April 10th, 2018
As an artist and as someone who cherishes my individual liberties, the first amendment which upholds the freedom of speech and the freedom of expression is of the utmost importance to me. If I agreed with a political party in every other regard I would still abandon that party if they advocated for the violation of the first amendment, and the silencing of any group or individual who were acting in accordance with the law. I want to be very clear when I say, “any group or individual” that this is precisely what I mean. I am not solely in support of the free speech rights of those with whom I am ideologically in alignment with, but instead I also support the free speech of those who hold ideas and beliefs which I am vehemently opposed to, ideas and beliefs that offend me to the core. I can not emphasize this enough, it is not only okay to be offended, it is good to be offended. If you’re offended then you’re passionate, and if you’re passionate you should want those ideas and beliefs that you’re passionate about to be challenged, as this is the only way to know if they will hold up to scrutiny. If you’re passionate about an idea you should know the oppositions beliefs and arguments against this idea better than they do, this is how you win a debate with intellectual integrity. On the other hand, silencing people you disagree with through disruption or worse violence is not how you win an argument.

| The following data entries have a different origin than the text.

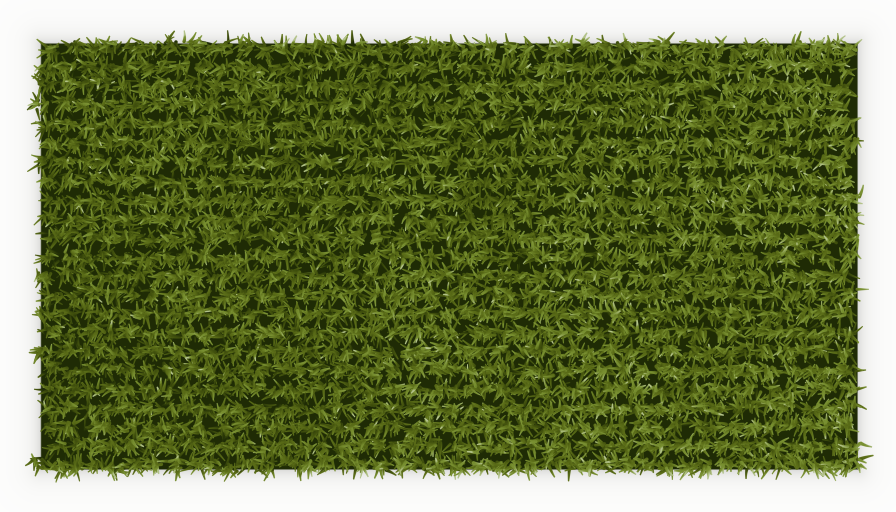
This texture is drawn by a WebGL 2 fragment shader. Its source:

```glsl
#version 300 es
precision highp float;

uniform vec2 u_resolution;
out vec4 fragColor;

// Layout, in units of the canvas height
const vec2 MAT_MIN = vec2(0.080, 0.083);
const vec2 MAT_MAX = vec2(1.675, 0.915);
const float TUFT_SIZE = 0.037;
const vec2 ROOT_SPREAD = vec2(0.78, 0.50);
const float TUFT_JITTER = 0.28;
const int BLADES = 18;
const float BLADE_LENGTH = 0.029;
const float BLADE_WIDTH = 0.0034;
const float BLADE_BEND = 0.010;
const float FLOW_ANGLE = -2.2;

// Colours from shadow to glint
const vec3 SHADOW = vec3(0.12, 0.17, 0.02);
const vec3 DEEP = vec3(0.25, 0.31, 0.05);
const vec3 MID = vec3(0.35, 0.42, 0.09);
const vec3 LIGHT = vec3(0.47, 0.56, 0.19);
const vec3 GLINT = vec3(0.70, 0.76, 0.54);
const vec3 PAPER = vec3(0.975, 0.975, 0.967);

vec4 hash4(vec2 p) {
    vec4 d = vec4(dot(p, vec2(127.1, 311.7)), dot(p, vec2(269.5, 183.3)),
                  dot(p, vec2(113.5, 271.9)), dot(p, vec2(246.1, 124.6)));
    return fract(sin(d) * 43758.5453);
}

float valueNoise(vec2 p) {
    vec2 i = floor(p), f = fract(p);
    f = f * f * (3.0 - 2.0 * f);
    float low = mix(hash4(i).x, hash4(i + vec2(1, 0)).x, f.x);
    float high = mix(hash4(i + vec2(0, 1)).x, hash4(i + vec2(1, 1)).x, f.x);
    return mix(low, high, f.y);
}

// Signed distance to the mat rectangle
float matDistance(vec2 p) {
    vec2 q = abs(p - 0.5 * (MAT_MIN + MAT_MAX)) - 0.5 * (MAT_MAX - MAT_MIN);
    return length(max(q, 0.0)) + min(max(q.x, q.y), 0.0);
}

vec3 grassColor(float shade) {
    vec3 c = mix(SHADOW, DEEP, smoothstep(0.08, 0.30, shade));
    c = mix(c, MID, smoothstep(0.28, 0.50, shade));
    c = mix(c, LIGHT, smoothstep(0.50, 0.74, shade));
    return mix(c, GLINT, smoothstep(0.76, 1.05, shade));
}

// Lays one tapered, bent blade over the colour
void drawBlade(inout vec3 color, vec2 p, vec2 root, vec2 seed, float order,
               float tilt, float light, float pixel) {
    vec4 r = hash4(seed);
    vec4 s = hash4(seed + 51.7);
    root += (r.zw - 0.5) * ROOT_SPREAD * TUFT_SIZE;

    float fan = 2.0 * r.x - 1.0;
    float angle = FLOW_ANGLE + tilt + 3.1 * fan * mix(0.6, 1.0, fan * fan);
    vec2 dir = vec2(cos(angle), sin(angle));
    float len = BLADE_LENGTH * mix(1.0, 0.65, order) * mix(0.65, 1.0, r.y);

    vec2 q = p - root;
    q = vec2(dot(q, dir), dot(q, vec2(-dir.y, dir.x)));
    float along = clamp(q.x / len, 0.0, 1.0);
    q.y -= (s.x - 0.5) * BLADE_BEND * along * along;
    float width = BLADE_WIDTH * mix(0.75, 1.1, s.y) * mix(1.0, 0.4, along);
    float d = length(q - vec2(along * len, 0.0)) - width;
    float cover = 1.0 - smoothstep(-0.7 * pixel, 0.7 * pixel, d);
    if (cover <= 0.0) return;

    float shade = mix(0.18, 0.52, order) + 0.24 * along + 0.36 * (s.z - 0.5);
    shade += 0.06 * clamp(q.y / width, -1.0, 1.0) + light;
    shade += 0.34 * step(0.93, s.w) * smoothstep(0.2, 0.9, along);
    color = mix(color, grassColor(shade), cover);
}

void main() {
    vec2 p = gl_FragCoord.xy / u_resolution.y;
    float pixel = 1.0 / u_resolution.y;
    float edge = matDistance(p);

    // Paper with a faint contact shadow, then the dark backing
    vec3 color = mix(vec3(0.995), PAPER, exp(-max(edge, 0.0) * 14.0));
    color -= 0.12 * exp(-max(edge, 0.0) * 70.0);
    color = mix(color, SHADOW, 1.0 - smoothstep(-pixel, pixel, edge));

    // Broad light: brighter to the right, mottled, lifted at the rim
    float light = 0.09 * (p.x - 0.85) + 0.12 * (valueNoise(p * 5.0) - 0.5);
    light += 0.05 * smoothstep(0.25, 0.0, p.y);
    light += 0.16 * smoothstep(-0.012, 0.012, edge);

    // Staggered rows of tufts, painted from top to bottom
    float baseRow = floor(p.y / TUFT_SIZE);
    for (int j = 1; j >= -1; j--) {
        float row = baseRow + float(j);
        float stagger = hash4(vec2(row, 7.3)).x;
        float baseColumn = floor(p.x / TUFT_SIZE - stagger);
        for (int i = -1; i <= 1; i++) {
            vec2 cell = vec2(baseColumn + float(i), row);
            vec2 center = (cell + vec2(0.5 + stagger, 0.5)) * TUFT_SIZE;
            if (matDistance(center) > 0.0) continue;
            vec4 r = hash4(cell + 3.1);
            center += (r.xy - 0.5) * TUFT_JITTER * TUFT_SIZE;
            float tuftLight = light + 0.12 * (r.w - 0.5);
            for (int k = 0; k < BLADES; k++) {
                float order = float(k) / float(BLADES - 1);
                vec2 seed = cell + float(k) * vec2(17.31, 9.17);
                drawBlade(color, p, center, seed, order, 1.6 * (r.z - 0.5),
                          tuftLight, pixel);
            }
        }
    }
    fragColor = vec4(clamp(color, 0.0, 1.0), 1.0);
}
```
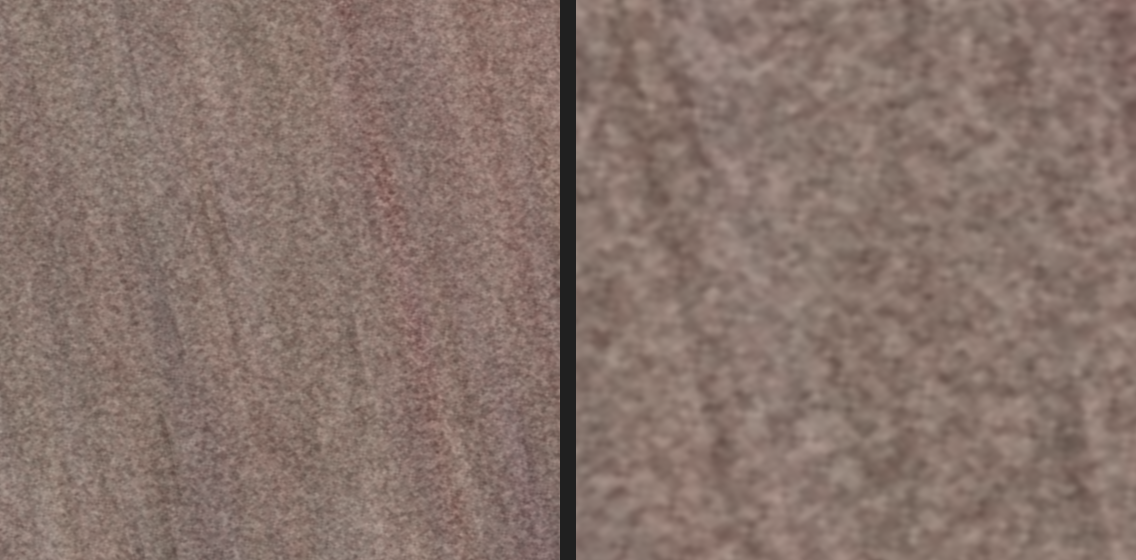
Left: the whole. Right: its middle third, enlarged.
A WebGL 1 fragment shader for this texture:

```glsl
precision highp float;
// Weathered brown surface with steep, slanted streaks under a crisp fine grain.
// Stretched value noise along a sheared axis makes the streaks, small rotated
// noise layers make the grain, and slow noise tints it rose, ochre or violet.

uniform vec2 u_resolution;

const vec3 BASE_BROWN = vec3(0.528, 0.449, 0.418);
const vec3 TONE_AXIS = vec3(1.0, 1.0, 0.97);
const vec3 ROSE_SHIFT = vec3(0.020, -0.010, -0.006);
const vec3 OCHRE_SHIFT = vec3(0.012, 0.005, -0.016);
const vec3 VIOLET_SHIFT = vec3(-0.012, -0.010, 0.010);
const float SLANT = 0.21;

float hash(vec2 cell) {
  vec3 q = fract(vec3(cell.xyx) * vec3(0.1031, 0.1030, 0.0973));
  q += dot(q, q.yzx + 33.33);
  return fract((q.x + q.y) * q.z);
}

// Smooth value noise in the range -1 to 1.
float noise(vec2 p) {
  vec2 cell = floor(p);
  vec2 f = fract(p);
  vec2 w = f * f * (3.0 - 2.0 * f);
  float low = mix(hash(cell), hash(cell + vec2(1.0, 0.0)), w.x);
  float high = mix(hash(cell + vec2(0.0, 1.0)), hash(cell + vec2(1.0, 1.0)), w.x);
  return 2.0 * mix(low, high, w.y) - 1.0;
}

vec2 rotate(vec2 p, float angle) {
  float c = cos(angle);
  float s = sin(angle);
  return vec2(c * p.x - s * p.y, s * p.x + c * p.y);
}

// Octaves of noise, long along the streak and narrow across it.
float streaks(vec2 p) {
  float sum = 0.0;
  float weight = 0.5;
  vec2 scale = vec2(15.0, 1.8);
  for (int i = 0; i < 4; i++) {
    sum += weight * noise(p * scale + float(i) * 17.3 + 5.0);
    scale *= vec2(1.8, 2.0);
    weight *= 0.85;
  }
  return sum;
}

// Thin broken lines where narrow noise reaches its peaks.
float scratches(vec2 p, float seed) {
  float line = smoothstep(0.3, 0.95, noise(p * vec2(70.0, 5.0) + seed));
  return line * smoothstep(-0.2, 0.6, noise(p * vec2(11.0, 2.5) + seed * 2.0));
}

// Grain a few thousandths of the canvas wide, slightly flattened.
float grain(vec2 p) {
  float sum = 0.0;
  float frequency = 110.0;
  for (int i = 0; i < 3; i++) {
    float angle = 0.7 * float(i) - 0.5;
    vec2 q = rotate(p * vec2(0.92, 1.12), angle);
    sum += noise(q * frequency + float(i) * 31.7 + 300.0);
    frequency *= 1.42;
  }
  return sum * 0.58;
}

float band(float x, float center, float width) {
  float d = (x - center) / width;
  return exp(-d * d);
}

void main() {
  vec2 uv = gl_FragCoord.xy / u_resolution.y;
  float bend = 0.006 * noise(vec2(uv.y * 3.0, 8.0));
  vec2 along = vec2(uv.x - SLANT * (1.0 - uv.y) + bend + 0.5, uv.y);
  float across = along.x - 0.5;

  // Broad stains: a main rosy seam, a weaker one, and a violet corner.
  float patchy = 0.8 + 0.5 * noise(along * vec2(24.0, 12.0) + 40.0);
  float seam = band(across, 0.615, 0.026) * patchy;
  float sideSeam = band(across, 0.835, 0.020) * patchy;
  float violet = band(across, 0.77, 0.06) * smoothstep(0.55, 0.0, uv.y);
  float cloud = noise(along * vec2(4.5, 2.2) + 70.0);

  // Lightness from streaks, scratches and grain.
  float speckle = grain(uv);
  float tone = 0.044 * streaks(along) + 0.014 * cloud;
  tone += 0.083 * speckle * (1.0 + 0.2 * seam);
  tone += 0.040 * scratches(along, 11.0) - 0.060 * scratches(along, 53.0);
  tone -= 0.050 * seam + 0.028 * sideSeam + 0.028 * violet;
  tone += 0.008;

  // Slow tint changes, rosier to the upper right and greyer to the left.
  float rose = 0.8 * smoothstep(0.25, 0.95, uv.x) * (0.35 + 0.65 * uv.y) - 0.25;
  rose += 0.35 * noise(along * vec2(16.0, 4.0) + 90.0) + 0.9 * seam + 0.4 * sideSeam;
  rose += 0.4 * noise(uv * 75.0 + 130.0);
  float ochre = 0.5 * noise(along * vec2(24.0, 4.5) + 160.0);
  float cool = violet + 0.3 * smoothstep(0.1, 0.7, -cloud);

  vec3 color = BASE_BROWN + tone * TONE_AXIS;
  color += rose * ROSE_SHIFT + ochre * OCHRE_SHIFT + cool * VIOLET_SHIFT;
  gl_FragColor = vec4(clamp(color, 0.0, 1.0), 1.0);
}
```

Preventing someone from speaking does not in anyway make their ideology go away, especially when these people have access to the internet, and can reach far more people through it than they could on any street corner or college campus. If you think their beliefs are vile, wouldn’t it be better to let them publicly show their vileness? If you give the people you disagree with a platform to speak, you then have the opportunity to prepare yourself for debate, show up and publicly destroy your opponent peacefully with reasoning, facts and evidence. This is how you sway the public. This is how you make real change. If you make debate impossible you have not only silenced your opponent you have in turn silenced yourself. If you use fascist tactics to silence those you disagree with you have shown yourself to be a fascist. If you use defamation and insults to demonize and to silence your opponent you have shown yourself incapable of debate. Again, this is not how you win an argument.
I personally have always been fairly uncomfortable with confrontation. I don’t feel the need to always be right, and I will not argue over trivial slights or disagreements, but there are times when my comfort becomes unimportant, where freedom of expression, freedom of speech, and the importance of civil, open and public debate outweighs feelings. It is only through free speech and debate that we can truly put our ideas to the test. Be wary of insulating yourself in an ideological echo chamber. Once you have silenced everyone else no progress can be made, you’re simply talking to yourself. Be wary of laws, groups and individuals that attack our first amendment rights. However good their intentions may be at first this can only lead us down a pernicious and dangerous road to an Orwellian state where none of us have a voice. Be wary of identity politics used to divide us. You are more than the color of your skin. You are more than your sexual orientation, your social class, your religion or atheism. You are more than your gender, and you are certainly more than your political party affiliation. Remember that you are an individual, and that we are all human beings. So let us act humanly to our brothers and sisters. Let us show civility towards those we would otherwise disdain. Let us respect ourselves and others enough to conduct ourselves with dignity, and then lets meet on the public square and debate, not with the intention to win for the sake of winning, but instead with an open mind, the humility necessary to listen, and the goal of making our society better.